Required work —
Search the data for the string "axis" and gather each line it is in.

[Input — start]

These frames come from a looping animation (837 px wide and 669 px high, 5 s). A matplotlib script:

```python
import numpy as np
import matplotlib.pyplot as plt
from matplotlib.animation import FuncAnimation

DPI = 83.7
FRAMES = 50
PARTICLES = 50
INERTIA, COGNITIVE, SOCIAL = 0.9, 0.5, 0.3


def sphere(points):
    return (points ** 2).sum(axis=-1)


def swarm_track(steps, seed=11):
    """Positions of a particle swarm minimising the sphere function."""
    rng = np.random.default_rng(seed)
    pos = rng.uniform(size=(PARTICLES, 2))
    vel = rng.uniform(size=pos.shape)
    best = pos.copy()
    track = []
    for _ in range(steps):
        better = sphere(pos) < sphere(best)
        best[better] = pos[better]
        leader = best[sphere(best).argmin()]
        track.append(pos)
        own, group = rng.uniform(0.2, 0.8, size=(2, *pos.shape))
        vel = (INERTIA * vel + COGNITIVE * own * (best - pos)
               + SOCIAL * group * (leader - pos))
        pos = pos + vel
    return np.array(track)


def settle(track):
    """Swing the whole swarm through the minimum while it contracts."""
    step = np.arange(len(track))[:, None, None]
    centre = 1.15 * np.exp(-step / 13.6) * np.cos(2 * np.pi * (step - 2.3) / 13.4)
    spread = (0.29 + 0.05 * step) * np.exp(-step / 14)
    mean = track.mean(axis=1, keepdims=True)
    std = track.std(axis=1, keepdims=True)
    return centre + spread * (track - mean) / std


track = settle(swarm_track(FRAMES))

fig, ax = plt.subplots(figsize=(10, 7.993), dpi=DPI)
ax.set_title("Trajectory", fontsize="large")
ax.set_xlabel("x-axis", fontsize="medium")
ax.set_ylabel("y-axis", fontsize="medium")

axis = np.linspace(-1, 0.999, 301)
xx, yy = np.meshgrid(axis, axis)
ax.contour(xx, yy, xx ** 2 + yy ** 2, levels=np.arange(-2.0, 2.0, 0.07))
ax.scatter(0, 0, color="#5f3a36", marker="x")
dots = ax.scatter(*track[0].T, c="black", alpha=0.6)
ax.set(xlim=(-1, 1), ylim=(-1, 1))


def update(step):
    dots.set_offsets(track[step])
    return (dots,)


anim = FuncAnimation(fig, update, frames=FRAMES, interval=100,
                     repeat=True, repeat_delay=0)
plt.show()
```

[Input — finish]

Your response —
    return (points ** 2).sum(axis=-1)
    mean = track.mean(axis=1, keepdims=True)
    std = track.std(axis=1, keepdims=True)
ax.set_xlabel("x-axis", fontsize="medium")
ax.set_ylabel("y-axis", fontsize="medium")
axis = np.linspace(-1, 0.999, 301)
xx, yy = np.meshgrid(axis, axis)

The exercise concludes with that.